*Instructions for the task*
For each line below that contains the string "mother", copy that line.

*Source texts of formatted documents*

^^^^^^^^

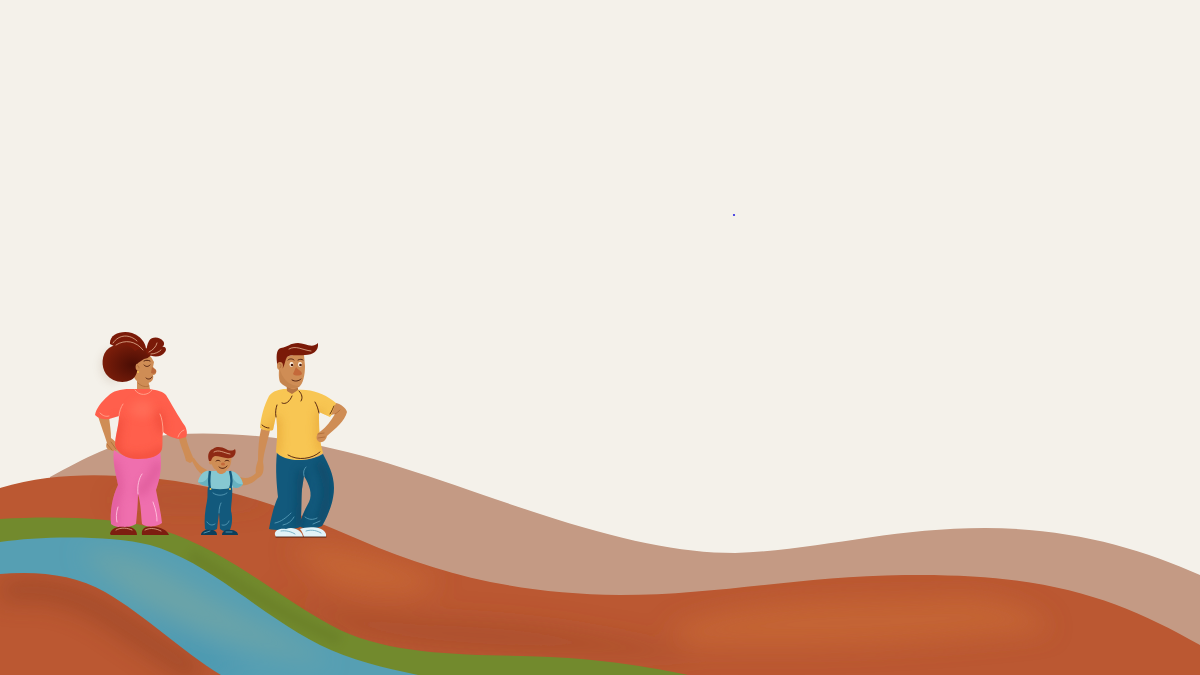
<!DOCTYPE html>
<html lang="en">
<head>
<meta charset="utf-8">
<title>Family on the hills</title>
<style>
:root {
  --paper: #f4f1ea;
  --hill-far: #c49a84;
  --hill: #bb5832;
  --hill-light: #c96a35;
  --hill-dark: #9c4628;
  --grass: #728a2d;
  --river: #569fb3;
  --skin: #cf8d55;
  --skin-dark: #b06f3c;
  --hair: #7a1a08;
  --hair-dark: #4a0d04;
  --coral: #ff5f4c;
  --coral-dark: #e5402f;
  --pink: #ef6fae;
  --pink-dark: #d4508f;
  --yellow: #f8c653;
  --yellow-dark: #e5a336;
  --denim: #12597c;
  --denim-dark: #0b3f5c;
  --sky-shirt: #86c8d2;
  --ink: #4a1a0c;
  --shoe-brown: #7d1e10;
  --shoe-white: #e2f3f8;
  --dot: #2a25e0;
}
html, body { margin: 0; height: 100%; overflow: hidden; background: var(--paper); }
.scene { display: block; width: 1200px; height: 675px; }
.skin { fill: var(--skin); }
.hair { fill: var(--hair); }
.coral { fill: var(--coral); }
.pink { fill: var(--pink); }
.yellow { fill: var(--yellow); }
.denim { fill: var(--denim); }
.line { fill: none; stroke: var(--ink); stroke-width: .9; stroke-linecap: round; stroke-linejoin: round; }
.line-skin { stroke: var(--skin-dark); }
.line-light { stroke: #f3c9a6; stroke-width: .7; }
.line-denim { stroke: #5fa3bd; stroke-width: .8; }
.line-pink { stroke: #ffc3dd; }
.line-coral { stroke: #ffa58f; }
</style>
</head>
<body>
<svg class="scene" viewBox="0 0 1200 675" role="img" aria-label="A mother, child and father holding hands on rolling red hills beside a river">
  <defs>
    <filter id="soft" x="-50%" y="-50%" width="200%" height="200%"><feGaussianBlur stdDeviation="12"/></filter>
    <filter id="shade" x="-50%" y="-50%" width="200%" height="200%"><feGaussianBlur stdDeviation="4"/></filter>
    <path id="hill-shape" d="M0 488C40 476 80 474 120 476C220 480 290 510 360 540C440 575 520 594 620 595C720 595 800 576 905 575C1050 573 1120 600 1200 645V675H0Z"/>
    <path id="river-shape" d="M0 542C40 536 110 535 150 545C210 562 260 615 320 645C350 660 385 668 418 675H0Z"/>
    <path id="bank-shape" d="M0 574C40 571 75 575 105 592C145 615 180 650 221 675H0Z"/>
    <path id="blouse-shape" d="M130 389C120 389 113 391 108 396C101 402 96 409 95 415C99 419 104 420 109 419L119 416C119 425 115 436 115 445C117 453 126 459 138 459C150 459 160 456 162 449C163 443 162 436 163 432C169 437 178 440 185 439C188 435 187 430 185 426C178 416 171 403 166 395C161 390 154 390 149 389Z"/>
    <path id="trousers-shape" d="M114 450C112 460 116 475 118 485C112 497 110 512 111 524C117 529 129 528 136 524C137 514 138 503 138 494C141 504 141 515 142 524C148 528 157 527 162 523C161 512 158 501 156 490C161 477 162 463 160 451C146 461 126 460 114 450Z"/>
    <path id="polo-shape" d="M286 389C279 389 273 391 269 396C264 406 261 416 260 428C265 431 270 431 273 430L276 416C278 428 277 443 276 452C284 462 309 463 323 453C319 440 319 426 319 412L330 417C334 413 336 407 336 403C328 396 317 391 306 390Z"/>
    <path id="jeans-shape" d="M277 452C275 470 277 487 278 497C273 508 271 519 269 529C278 531 293 530 300 527C302 515 301 500 302 489L304 476C309 484 313 494 309 502C304 511 301 518 299 526C305 530 316 529 322 526C329 514 334 500 334 488C334 474 328 464 323 454C310 462 290 462 277 452Z"/>
    <radialGradient id="bun-tone" cx=".6" cy=".55" r=".7"><stop offset="0" stop-color="#4a0d04"/><stop offset="1" stop-color="#82200b"/></radialGradient>
    <clipPath id="hill-clip"><use href="#hill-shape"/></clipPath>
    <clipPath id="river-clip"><use href="#river-shape"/></clipPath>
    <clipPath id="bank-clip"><use href="#bank-shape"/></clipPath>
    <clipPath id="blouse-clip"><use href="#blouse-shape"/></clipPath>
    <clipPath id="trousers-clip"><use href="#trousers-shape"/></clipPath>
    <clipPath id="polo-clip"><use href="#polo-shape"/></clipPath>
    <clipPath id="jeans-clip"><use href="#jeans-shape"/></clipPath>
  </defs>

  <rect width="1200" height="675" fill="var(--paper)"/>
  <circle cx="734" cy="215" r="1.1" fill="var(--dot)"/>

  <g id="landscape">
    <path fill="var(--hill-far)" d="M50 477C85 458 115 442 150 437C190 431 240 433 290 440C380 455 450 485 540 514C620 540 680 553 735 553C820 550 890 528 985 528C1070 528 1140 548 1200 575V675H50Z"/>
    <use href="#hill-shape" fill="var(--hill)"/>
    <g clip-path="url(#hill-clip)" filter="url(#soft)">
      <path fill="var(--hill-light)" opacity=".75" d="M290 548C340 540 390 560 440 580C420 600 370 596 330 582Z"/>
      <path fill="var(--hill-light)" opacity=".65" d="M670 630C730 600 830 600 930 598C990 590 1040 610 1050 630C960 640 840 650 690 645Z"/>
      <path fill="var(--hill-dark)" opacity=".4" d="M270 590C370 625 480 610 590 632C640 640 670 645 700 660C560 655 400 655 340 630Z"/>
      <ellipse cx="190" cy="500" rx="80" ry="9" fill="var(--hill-dark)" opacity=".3"/>
    </g>
    <path fill="var(--grass)" d="M0 519C50 516 110 517 150 527C220 543 280 600 340 630C400 658 480 654 550 657C600 659 650 667 688 675H0Z"/>
    <path fill="none" stroke="#5f6f22" stroke-width="12" opacity=".3" filter="url(#shade)" d="M190 555C240 585 280 615 340 640"/>
    <use href="#river-shape" fill="var(--river)"/>
    <g clip-path="url(#river-clip)" filter="url(#soft)">
      <path fill="#7ba7a0" opacity=".6" d="M80 552C140 545 190 590 250 620C290 640 320 655 330 665C250 650 160 620 120 585Z"/>
      <path fill="#3f91ad" opacity=".5" d="M130 605C180 630 220 660 260 675H200Z"/>
    </g>
    <use href="#bank-shape" fill="var(--hill)"/>
    <g clip-path="url(#bank-clip)">
      <path fill="none" stroke="#8a3d22" stroke-width="22" opacity=".5" filter="url(#soft)" d="M0 592C50 582 90 600 120 622C150 642 175 660 200 675"/>
    </g>
  </g>

  <g id="mother">
    <ellipse cx="113" cy="366" rx="13" ry="17" fill="#8a6a50" opacity=".15" filter="url(#shade)"/>
    <path class="skin" d="M98 416C101 426 105 436 107 443C105 446 107 450 110 450C114 452 119 451 119 447C117 443 114 440 111 438C111 432 110 425 109 417Z"/>
    <path class="line line-skin" d="M107 444L112 450M111 442L116 449"/>
    <use href="#trousers-shape" class="pink"/>
    <g clip-path="url(#trousers-clip)">
      <path fill="none" stroke="var(--pink-dark)" stroke-width="9" opacity=".55" filter="url(#shade)" d="M112 460C117 478 122 485 114 503V526M140 495C146 480 155 480 158 462"/>
    </g>
    <path class="line line-pink" d="M138 494C137 486 139 478 142 474M118 507C116 513 116 518 117 522M153 502C156 510 157 516 157 521"/>
    <path class="skin" d="M137 377V389C141 394 147 393 150 389L148 380Z"/>
    <use href="#blouse-shape" class="coral"/>
    <g clip-path="url(#blouse-clip)">
      <path fill="none" stroke="var(--coral-dark)" stroke-width="8" opacity=".5" filter="url(#shade)" d="M119 417C119 432 113 440 118 455C135 462 156 458 164 448M163 432C160 424 161 417 158 411"/>
      <ellipse cx="142" cy="409" rx="12" ry="9" fill="#ff8068" opacity=".4" filter="url(#shade)"/>
    </g>
    <path class="line line-coral" d="M119 416C119 412 121 407 123 404M163 432C163 425 162 418 160 414M100 413C103 416 106 417 109 416M178 437C179 434 181 431 184 430M135 390C139 396 148 396 152 390"/>
    <path class="skin" d="M179 439L186 437C187 443 190 450 192 455C194 458 193 462 190 463L186 461C185 455 181 447 179 439Z"/>
    <path class="skin" d="M133 358C137 353 147 352 151 357L154 362L153 367L156 370C157 373 155 375 153 375C154 379 152 382 148 383C142 385 136 382 134 377Z"/>
    <path class="hair" d="M110 344C109 334 122 330 132 333C140 336 146 342 146 350L135 357Z"/>
    <path fill="url(#bun-tone)" d="M135 351C129 343 117 342 109 348C101 354 101 367 106 374C112 382 123 384 131 380C137 377 138 369 138 363L144 359C150 358 151 355 153 351C147 347 140 347 135 351Z"/>
    <path class="hair" d="M146 351C147 348 147 344 149 341C152 336 160 337 163 341C165 343 164 346 162 347C166 346 167 350 165 352C161 358 152 357 147 354Z"/>
    <path class="line line-light" d="M113 343C119 334 130 334 137 341M116 345C125 339 136 341 143 350M149 352C153 350 156 347 157 343M151 354C155 354 159 352 161 350"/>
    <ellipse cx="138" cy="367" rx="2.4" ry="3.4" class="skin"/>
    <path class="line line-skin" d="M137 366C138 365 139 366 139 368"/>
    <circle cx="138" cy="372" r="1" fill="var(--yellow)"/>
    <path class="line" d="M144 365C146 367 148 367 150 365M144 361C146 360 148 360 150 361M146 378C148 380 151 379 152 377"/>
    <path fill="#bb6a3b" d="M152 367L156 370C157 373 154 375 151 373Z"/>
    <path class="line line-skin" d="M138 383C142 387 146 387 149 386"/>
    <path fill="var(--shoe-brown)" d="M110 534C111 528 118 526 125 527C131 526 137 529 137 535H111ZM142 535C141 529 145 526 151 527C159 526 167 530 169 535Z"/>
    <path class="line line-light" d="M116 530C121 527 128 528 132 530M145 530C151 527 157 529 161 531"/>
  </g>

  <g id="father">
    <path class="skin" d="M261 429L270 430C268 440 264 451 263 462C264 467 264 473 261 476C258 479 255 478 256 474C255 468 257 464 258 460C258 449 259 438 261 429Z"/>
    <use href="#jeans-shape" class="denim"/>
    <g clip-path="url(#jeans-clip)">
      <path fill="none" stroke="var(--denim-dark)" stroke-width="8" opacity=".6" filter="url(#shade)" d="M302 470C300 490 302 510 298 528M318 462C330 480 330 500 318 526"/>
    </g>
    <path class="line line-denim" d="M304 476C303 472 304 469 306 467M275 523C281 522 287 517 291 513M283 525C288 524 292 521 294 517M305 517C309 520 313 520 317 518M313 524L320 521"/>
    <use href="#polo-shape" class="yellow"/>
    <g clip-path="url(#polo-clip)">
      <path fill="none" stroke="var(--yellow-dark)" stroke-width="8" opacity=".65" filter="url(#shade)" d="M276 416C279 430 277 444 276 455M322 452C318 440 319 425 320 410M262 428L274 430"/>
    </g>
    <path class="line" d="M276 417C275 412 276 408 277 405M319 413C318 409 317 405 315 402M288 455C298 461 312 459 320 452M262 425C264 427 267 428 269 428M330 414C332 411 333 408 334 406"/>
    <path class="skin" d="M336 403C341 404 346 408 347 412C345 421 335 429 327 436C326 441 321 444 318 441C315 438 317 433 321 431C326 427 331 421 335 414L331 415Z"/>
    <path class="line line-skin" d="M318 434L324 433M318 438L325 437M335 414C337 413 339 411 340 410"/>
    <path class="skin" d="M286 381L287 391C290 395 295 394 297 390L298 381Z"/>
    <path fill="#b87643" d="M287 386C291 390 295 390 298 387V391L292 395L287 391Z"/>
    <path class="skin" d="M280 360C287 355 296 354 304 355L305 366C305 375 303 384 299 387C293 390 284 387 280 382C278 377 279 369 280 360Z"/>
    <path fill="var(--skin-dark)" opacity=".3" d="M280 370C284 382 291 386 300 386C294 390 284 388 280 382Z"/>
    <path class="hair" d="M277 363C276 354 277 349 281 348C288 347 290 343 298 343C305 343 312 349 318 343C319 351 313 355 305 355C298 356 291 354 287 357C285 360 285 364 283 368L279 369Z"/>
    <path class="line line-light" d="M289 349C296 345 302 350 311 351"/>
    <ellipse cx="280" cy="366" rx="3" ry="4" class="skin"/>
    <path class="line line-skin" d="M279 364C281 363 282 366 280 368"/>
    <ellipse cx="291.5" cy="364.5" rx="2" ry="2.4" fill="#fff4e4"/>
    <ellipse cx="300" cy="364.5" rx="2" ry="2.4" fill="#fff4e4"/>
    <circle cx="292" cy="365" r="1.3" fill="var(--ink)"/>
    <circle cx="300.5" cy="365" r="1.3" fill="var(--ink)"/>
    <path class="line" d="M288 360C290 358 293 359 294 360M298 360C300 359 302 359 303 360M292 380C295 382 299 381 301 379"/>
    <path fill="#c4693a" d="M296 367C298 370 302 371 302 374C300 376 295 376 293 374Z"/>
    <path class="yellow" d="M285 390C282 394 280 400 282 403C287 405 291 400 292 396C295 399 298 403 301 402C304 398 302 393 298 390L292 394Z"/>
    <path class="line" d="M282 403C286 405 290 401 292 396M301 401C303 398 302 394 299 391"/>
    <path fill="var(--shoe-white)" d="M275 535C274 530 280 528 286 529C293 526 302 530 303 537H276ZM300 529C307 526 324 526 326 534V537H304C303 534 302 531 300 529Z"/>
    <path class="line" stroke-width=".6" d="M276 537H326"/>
    <path class="line line-denim" d="M281 531C286 530 292 532 295 534M306 531C312 529 318 531 321 533"/>
  </g>

  <g id="child">
    <path class="skin" d="M203 475C198 472 195 467 192 461L187 459C185 457 187 454 190 456L194 458C197 463 202 468 207 470ZM240 477C246 479 251 478 256 473C259 471 262 473 260 476C255 482 247 487 238 485Z"/>
    <path fill="var(--sky-shirt)" d="M211 471C206 470 203 472 201 475C199 478 198 480 198 482C201 485 205 486 208 486L209 492H232L233 487C237 489 241 487 243 484C242 478 237 472 231 471Z"/>
    <path fill="#5caab9" opacity=".7" d="M208 477V486C205 486 201 485 198 482C203 483 206 481 208 477ZM233 478C235 482 239 485 243 484C240 488 236 489 233 487Z"/>
    <path class="skin" d="M216 467H227C227 472 224 474 221 474C218 474 216 472 216 467Z"/>
    <path class="denim" d="M208 487C213 490 227 490 232 487C233 495 231 504 231 511C233 518 232 525 230 530C226 532 222 531 220 529L219 513L217 529C213 531 208 531 205 529C204 520 205 510 207 501C208 496 207 491 208 487Z"/>
    <path d="M210 471C209 478 209 484 210 489M230 471C232 478 232 484 230 489" fill="none" stroke="var(--denim)" stroke-width="2.4"/>
    <path class="line line-denim" d="M213 493C217 496 223 496 227 493M219 513C219 508 220 505 221 503M207 522C209 525 212 526 215 524M222 525C225 526 228 524 229 521"/>
    <circle cx="210.5" cy="489" r="1" fill="var(--yellow)"/>
    <circle cx="230" cy="489" r="1" fill="var(--yellow)"/>
    <path class="skin" d="M211 456C216 453 225 452 231 455C232 461 231 468 226 470C221 472 215 471 213 467C211 464 211 460 211 456Z"/>
    <ellipse cx="211" cy="462" rx="2" ry="2.6" class="skin"/>
    <path fill="#8f2a14" d="M209 461C207 455 209 450 213 449C216 446 222 447 226 449C229 451 233 451 235 449C237 453 234 458 230 458C225 459 220 456 215 456C212 457 212 459 211 461Z"/>
    <path class="line line-light" d="M214 452C219 449 224 453 230 454"/>
    <path class="line" d="M216 461C217 460 219 460 220 461M225 461C226 460 228 460 229 461M219 467C221 469 225 469 227 466"/>
    <ellipse cx="223" cy="464" rx="2" ry="1.5" fill="#c4693a"/>
    <path fill="var(--denim-dark)" d="M201 535C201 531 206 529 211 530C215 530 217 532 217 535ZM222 535C222 531 226 529 230 530C235 530 238 532 238 535Z"/>
    <path class="line line-denim" d="M204 533L210 531M226 532L232 532"/>
  </g>
</svg>
</body>
</html>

^^^^^^^^

*Response box*
<svg class="scene" viewBox="0 0 1200 675" role="img" aria-label="A mother, child and father holding hands on rolling red hills beside a river">
  <g id="mother">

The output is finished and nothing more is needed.